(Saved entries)
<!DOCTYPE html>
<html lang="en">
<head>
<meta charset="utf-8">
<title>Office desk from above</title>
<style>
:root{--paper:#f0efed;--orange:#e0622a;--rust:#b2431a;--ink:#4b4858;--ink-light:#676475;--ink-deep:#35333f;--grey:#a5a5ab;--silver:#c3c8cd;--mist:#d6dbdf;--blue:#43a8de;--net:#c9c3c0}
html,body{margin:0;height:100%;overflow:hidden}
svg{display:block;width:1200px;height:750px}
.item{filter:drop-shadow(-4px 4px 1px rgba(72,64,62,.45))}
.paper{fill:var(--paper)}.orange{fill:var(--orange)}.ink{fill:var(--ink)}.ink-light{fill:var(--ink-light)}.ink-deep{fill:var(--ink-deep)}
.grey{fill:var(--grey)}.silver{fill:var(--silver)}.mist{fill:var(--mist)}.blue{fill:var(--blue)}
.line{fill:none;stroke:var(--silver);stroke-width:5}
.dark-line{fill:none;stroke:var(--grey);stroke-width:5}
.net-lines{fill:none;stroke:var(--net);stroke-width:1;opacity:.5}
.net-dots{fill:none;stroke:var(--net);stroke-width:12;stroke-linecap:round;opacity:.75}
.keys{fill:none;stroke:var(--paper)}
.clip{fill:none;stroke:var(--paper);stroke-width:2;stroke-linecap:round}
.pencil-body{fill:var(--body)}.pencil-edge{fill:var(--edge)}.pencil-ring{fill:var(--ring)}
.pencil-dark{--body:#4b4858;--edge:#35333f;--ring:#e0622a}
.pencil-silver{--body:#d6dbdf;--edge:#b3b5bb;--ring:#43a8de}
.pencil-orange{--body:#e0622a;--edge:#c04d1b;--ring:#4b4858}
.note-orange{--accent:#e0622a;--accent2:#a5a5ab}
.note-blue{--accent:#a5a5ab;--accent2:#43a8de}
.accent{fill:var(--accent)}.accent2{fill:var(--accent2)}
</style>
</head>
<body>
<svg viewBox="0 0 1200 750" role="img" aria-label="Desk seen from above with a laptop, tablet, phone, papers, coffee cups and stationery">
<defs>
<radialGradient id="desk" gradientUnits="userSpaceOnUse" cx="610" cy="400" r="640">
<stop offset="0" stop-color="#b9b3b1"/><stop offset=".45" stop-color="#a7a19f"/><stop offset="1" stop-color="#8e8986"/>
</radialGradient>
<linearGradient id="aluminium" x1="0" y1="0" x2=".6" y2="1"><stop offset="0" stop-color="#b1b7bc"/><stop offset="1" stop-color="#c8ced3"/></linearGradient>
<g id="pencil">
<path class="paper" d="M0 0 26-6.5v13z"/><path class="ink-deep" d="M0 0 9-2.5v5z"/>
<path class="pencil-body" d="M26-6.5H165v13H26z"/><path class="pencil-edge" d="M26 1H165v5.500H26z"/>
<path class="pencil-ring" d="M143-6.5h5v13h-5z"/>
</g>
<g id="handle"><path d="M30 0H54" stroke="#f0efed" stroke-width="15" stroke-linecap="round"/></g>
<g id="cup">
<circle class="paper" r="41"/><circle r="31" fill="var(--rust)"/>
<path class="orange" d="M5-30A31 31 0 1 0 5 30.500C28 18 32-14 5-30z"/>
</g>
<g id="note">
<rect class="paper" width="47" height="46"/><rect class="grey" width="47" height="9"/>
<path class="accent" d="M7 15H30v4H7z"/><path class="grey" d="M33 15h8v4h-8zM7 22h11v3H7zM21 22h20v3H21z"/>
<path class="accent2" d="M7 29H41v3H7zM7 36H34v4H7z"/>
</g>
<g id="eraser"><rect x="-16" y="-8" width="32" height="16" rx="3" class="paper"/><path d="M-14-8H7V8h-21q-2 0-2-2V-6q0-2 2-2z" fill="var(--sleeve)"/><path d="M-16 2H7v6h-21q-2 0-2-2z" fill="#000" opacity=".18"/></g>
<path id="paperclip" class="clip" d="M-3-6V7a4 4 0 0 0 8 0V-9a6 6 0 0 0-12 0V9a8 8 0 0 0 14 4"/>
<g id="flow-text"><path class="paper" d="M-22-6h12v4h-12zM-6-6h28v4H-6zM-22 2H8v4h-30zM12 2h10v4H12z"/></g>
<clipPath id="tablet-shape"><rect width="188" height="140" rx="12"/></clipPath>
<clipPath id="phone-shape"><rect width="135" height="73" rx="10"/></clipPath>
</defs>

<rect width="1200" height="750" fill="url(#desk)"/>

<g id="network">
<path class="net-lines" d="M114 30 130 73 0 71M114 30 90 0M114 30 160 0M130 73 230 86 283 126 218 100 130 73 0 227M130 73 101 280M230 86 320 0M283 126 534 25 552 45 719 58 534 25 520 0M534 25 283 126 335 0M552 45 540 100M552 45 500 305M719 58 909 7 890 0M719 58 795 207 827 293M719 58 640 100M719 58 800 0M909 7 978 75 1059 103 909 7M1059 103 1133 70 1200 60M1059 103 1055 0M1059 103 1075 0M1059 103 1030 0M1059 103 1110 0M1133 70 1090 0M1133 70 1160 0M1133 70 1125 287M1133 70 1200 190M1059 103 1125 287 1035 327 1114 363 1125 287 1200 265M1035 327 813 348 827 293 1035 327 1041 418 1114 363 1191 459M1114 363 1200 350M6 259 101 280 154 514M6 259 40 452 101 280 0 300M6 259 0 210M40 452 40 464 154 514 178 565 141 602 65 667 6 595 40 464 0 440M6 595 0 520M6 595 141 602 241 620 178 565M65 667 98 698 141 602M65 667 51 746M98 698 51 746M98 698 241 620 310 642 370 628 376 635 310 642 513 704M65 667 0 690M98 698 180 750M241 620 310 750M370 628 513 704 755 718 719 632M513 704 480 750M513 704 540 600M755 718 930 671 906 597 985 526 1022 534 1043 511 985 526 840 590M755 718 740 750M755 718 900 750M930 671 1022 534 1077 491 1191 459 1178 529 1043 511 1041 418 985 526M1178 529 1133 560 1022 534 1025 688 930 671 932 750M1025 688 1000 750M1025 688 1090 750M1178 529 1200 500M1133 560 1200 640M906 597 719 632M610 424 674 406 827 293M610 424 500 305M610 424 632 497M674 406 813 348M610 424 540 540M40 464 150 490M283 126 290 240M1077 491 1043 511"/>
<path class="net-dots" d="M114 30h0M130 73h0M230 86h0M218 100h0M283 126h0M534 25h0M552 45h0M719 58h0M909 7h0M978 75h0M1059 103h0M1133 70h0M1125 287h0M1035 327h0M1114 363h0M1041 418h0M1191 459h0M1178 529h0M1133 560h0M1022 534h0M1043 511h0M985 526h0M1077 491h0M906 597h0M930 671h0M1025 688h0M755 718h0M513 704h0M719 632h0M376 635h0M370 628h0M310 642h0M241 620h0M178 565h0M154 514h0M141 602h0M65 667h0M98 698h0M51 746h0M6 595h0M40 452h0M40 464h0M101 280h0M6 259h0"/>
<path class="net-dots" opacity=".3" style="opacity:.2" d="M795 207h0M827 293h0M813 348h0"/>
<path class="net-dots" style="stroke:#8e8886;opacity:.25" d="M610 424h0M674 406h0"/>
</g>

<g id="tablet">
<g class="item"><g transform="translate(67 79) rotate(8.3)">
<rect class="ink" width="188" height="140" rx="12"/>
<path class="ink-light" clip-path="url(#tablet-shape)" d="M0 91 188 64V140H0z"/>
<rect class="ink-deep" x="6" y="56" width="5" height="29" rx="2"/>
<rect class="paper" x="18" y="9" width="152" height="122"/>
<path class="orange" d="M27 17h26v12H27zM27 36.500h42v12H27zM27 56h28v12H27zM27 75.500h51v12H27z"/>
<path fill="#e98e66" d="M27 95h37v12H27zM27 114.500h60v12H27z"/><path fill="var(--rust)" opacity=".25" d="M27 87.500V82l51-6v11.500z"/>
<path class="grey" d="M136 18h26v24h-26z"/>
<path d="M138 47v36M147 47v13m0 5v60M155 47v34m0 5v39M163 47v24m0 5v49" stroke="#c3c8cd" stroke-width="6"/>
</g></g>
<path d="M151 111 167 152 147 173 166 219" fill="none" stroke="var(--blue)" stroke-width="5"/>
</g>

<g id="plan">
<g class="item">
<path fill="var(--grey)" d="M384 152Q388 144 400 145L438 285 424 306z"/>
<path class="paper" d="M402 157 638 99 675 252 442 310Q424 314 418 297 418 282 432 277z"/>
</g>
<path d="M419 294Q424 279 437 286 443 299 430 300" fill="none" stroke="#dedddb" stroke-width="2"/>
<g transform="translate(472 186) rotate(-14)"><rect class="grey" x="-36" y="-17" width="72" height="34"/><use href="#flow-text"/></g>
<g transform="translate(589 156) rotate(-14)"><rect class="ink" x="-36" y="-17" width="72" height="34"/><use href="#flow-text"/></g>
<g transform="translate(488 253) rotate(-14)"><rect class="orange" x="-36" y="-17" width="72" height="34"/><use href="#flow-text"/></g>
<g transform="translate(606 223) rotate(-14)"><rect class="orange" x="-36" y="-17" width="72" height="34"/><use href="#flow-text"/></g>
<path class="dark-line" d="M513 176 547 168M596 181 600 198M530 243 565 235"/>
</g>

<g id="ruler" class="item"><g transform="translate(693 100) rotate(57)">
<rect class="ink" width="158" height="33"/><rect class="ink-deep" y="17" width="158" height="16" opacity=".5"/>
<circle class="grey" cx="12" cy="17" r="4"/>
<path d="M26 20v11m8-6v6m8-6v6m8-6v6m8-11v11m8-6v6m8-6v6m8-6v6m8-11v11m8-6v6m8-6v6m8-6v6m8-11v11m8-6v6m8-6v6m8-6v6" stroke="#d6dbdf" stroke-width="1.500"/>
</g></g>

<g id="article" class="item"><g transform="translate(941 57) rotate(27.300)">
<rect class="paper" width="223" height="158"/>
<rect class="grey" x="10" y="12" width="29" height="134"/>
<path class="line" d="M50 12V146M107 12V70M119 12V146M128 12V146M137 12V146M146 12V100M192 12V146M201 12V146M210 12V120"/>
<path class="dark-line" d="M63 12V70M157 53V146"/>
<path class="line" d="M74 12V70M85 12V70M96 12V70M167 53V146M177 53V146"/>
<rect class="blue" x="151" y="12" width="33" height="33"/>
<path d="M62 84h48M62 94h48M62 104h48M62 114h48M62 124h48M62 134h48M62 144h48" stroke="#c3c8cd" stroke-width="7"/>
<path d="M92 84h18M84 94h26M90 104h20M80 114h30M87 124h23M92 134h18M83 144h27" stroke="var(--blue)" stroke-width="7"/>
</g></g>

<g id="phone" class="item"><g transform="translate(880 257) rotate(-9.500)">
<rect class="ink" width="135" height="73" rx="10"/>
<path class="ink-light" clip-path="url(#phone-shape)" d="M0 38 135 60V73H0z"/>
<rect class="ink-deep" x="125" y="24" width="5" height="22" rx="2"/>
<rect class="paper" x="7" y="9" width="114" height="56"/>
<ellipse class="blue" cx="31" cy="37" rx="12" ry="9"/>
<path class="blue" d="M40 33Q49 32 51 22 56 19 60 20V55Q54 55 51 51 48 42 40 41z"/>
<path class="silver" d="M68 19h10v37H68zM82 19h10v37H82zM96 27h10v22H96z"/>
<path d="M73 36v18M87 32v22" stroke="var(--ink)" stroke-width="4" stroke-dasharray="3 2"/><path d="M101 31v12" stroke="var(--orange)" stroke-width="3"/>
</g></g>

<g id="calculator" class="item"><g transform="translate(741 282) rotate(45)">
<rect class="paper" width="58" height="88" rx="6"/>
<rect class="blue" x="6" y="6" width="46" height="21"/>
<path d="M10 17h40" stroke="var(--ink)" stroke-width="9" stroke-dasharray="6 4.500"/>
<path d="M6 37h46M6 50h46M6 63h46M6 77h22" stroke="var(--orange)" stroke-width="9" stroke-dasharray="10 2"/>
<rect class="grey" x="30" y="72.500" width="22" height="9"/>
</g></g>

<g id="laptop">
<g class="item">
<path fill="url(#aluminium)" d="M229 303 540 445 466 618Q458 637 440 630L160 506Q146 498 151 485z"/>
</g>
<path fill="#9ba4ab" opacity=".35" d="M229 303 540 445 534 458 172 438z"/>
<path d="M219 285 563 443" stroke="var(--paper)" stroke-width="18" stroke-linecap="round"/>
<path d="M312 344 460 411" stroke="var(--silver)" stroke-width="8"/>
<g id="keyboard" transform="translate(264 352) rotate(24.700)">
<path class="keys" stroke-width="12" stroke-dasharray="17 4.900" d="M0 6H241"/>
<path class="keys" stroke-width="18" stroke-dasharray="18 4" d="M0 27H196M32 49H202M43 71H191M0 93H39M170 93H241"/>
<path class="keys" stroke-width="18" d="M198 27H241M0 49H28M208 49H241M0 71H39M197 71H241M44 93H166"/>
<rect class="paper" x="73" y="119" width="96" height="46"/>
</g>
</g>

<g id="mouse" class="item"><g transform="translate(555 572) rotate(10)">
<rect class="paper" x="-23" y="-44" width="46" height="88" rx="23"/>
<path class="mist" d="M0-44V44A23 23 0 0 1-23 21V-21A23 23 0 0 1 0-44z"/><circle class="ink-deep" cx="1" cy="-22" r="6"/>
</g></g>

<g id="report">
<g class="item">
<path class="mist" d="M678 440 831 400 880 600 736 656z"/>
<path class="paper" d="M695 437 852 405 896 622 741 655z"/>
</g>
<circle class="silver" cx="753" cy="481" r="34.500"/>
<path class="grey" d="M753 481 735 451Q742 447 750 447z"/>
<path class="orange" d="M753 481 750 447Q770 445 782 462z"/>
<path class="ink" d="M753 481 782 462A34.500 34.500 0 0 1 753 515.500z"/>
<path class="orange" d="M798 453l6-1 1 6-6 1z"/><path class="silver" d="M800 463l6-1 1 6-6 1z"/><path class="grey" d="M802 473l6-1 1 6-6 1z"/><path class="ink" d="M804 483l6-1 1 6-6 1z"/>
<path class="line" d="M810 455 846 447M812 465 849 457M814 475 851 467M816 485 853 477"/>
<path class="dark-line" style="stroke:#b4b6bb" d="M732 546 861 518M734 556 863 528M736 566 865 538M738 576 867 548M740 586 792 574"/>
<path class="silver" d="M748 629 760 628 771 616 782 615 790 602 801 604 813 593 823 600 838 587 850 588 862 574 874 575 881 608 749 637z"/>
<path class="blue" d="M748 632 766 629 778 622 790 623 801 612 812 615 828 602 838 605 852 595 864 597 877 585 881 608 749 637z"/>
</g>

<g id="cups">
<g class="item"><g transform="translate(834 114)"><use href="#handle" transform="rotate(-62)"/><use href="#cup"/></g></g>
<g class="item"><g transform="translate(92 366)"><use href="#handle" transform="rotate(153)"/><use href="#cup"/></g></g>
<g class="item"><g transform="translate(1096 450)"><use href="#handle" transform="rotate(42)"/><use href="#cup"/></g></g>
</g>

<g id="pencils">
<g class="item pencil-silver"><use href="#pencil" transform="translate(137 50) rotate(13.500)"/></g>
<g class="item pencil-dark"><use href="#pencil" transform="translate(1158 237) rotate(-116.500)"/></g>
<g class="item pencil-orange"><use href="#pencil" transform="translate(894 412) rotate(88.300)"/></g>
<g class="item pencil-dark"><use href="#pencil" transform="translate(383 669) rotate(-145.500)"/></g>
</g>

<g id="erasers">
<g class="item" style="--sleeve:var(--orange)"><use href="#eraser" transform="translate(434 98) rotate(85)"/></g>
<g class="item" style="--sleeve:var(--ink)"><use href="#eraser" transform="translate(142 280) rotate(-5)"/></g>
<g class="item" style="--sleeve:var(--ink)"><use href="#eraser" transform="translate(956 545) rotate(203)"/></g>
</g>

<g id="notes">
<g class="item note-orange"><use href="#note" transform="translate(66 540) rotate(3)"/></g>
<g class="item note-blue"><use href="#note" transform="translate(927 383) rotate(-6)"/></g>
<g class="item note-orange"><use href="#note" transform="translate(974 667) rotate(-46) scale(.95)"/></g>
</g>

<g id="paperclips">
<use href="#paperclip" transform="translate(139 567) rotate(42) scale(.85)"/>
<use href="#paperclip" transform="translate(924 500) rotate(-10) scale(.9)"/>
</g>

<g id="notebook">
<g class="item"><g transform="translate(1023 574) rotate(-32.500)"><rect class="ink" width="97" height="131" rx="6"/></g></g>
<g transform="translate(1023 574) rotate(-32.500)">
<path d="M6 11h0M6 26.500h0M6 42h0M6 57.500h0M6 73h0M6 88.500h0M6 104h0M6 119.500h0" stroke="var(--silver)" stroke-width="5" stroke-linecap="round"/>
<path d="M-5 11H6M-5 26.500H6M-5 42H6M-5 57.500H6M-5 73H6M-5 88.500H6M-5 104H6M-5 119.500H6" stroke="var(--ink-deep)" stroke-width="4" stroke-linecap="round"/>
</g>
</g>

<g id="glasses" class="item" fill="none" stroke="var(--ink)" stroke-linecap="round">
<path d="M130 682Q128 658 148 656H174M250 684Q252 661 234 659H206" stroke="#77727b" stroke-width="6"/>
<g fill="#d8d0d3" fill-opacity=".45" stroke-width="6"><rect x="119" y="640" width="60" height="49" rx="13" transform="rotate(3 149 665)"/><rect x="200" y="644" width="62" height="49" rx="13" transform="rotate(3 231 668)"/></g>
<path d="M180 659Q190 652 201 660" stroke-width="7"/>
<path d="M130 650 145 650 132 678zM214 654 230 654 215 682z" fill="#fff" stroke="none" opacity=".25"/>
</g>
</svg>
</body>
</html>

Exercise
Work through the entries above line by line, counting each one that includes the word "clipPath", and give the final number only.

Solution to this task
2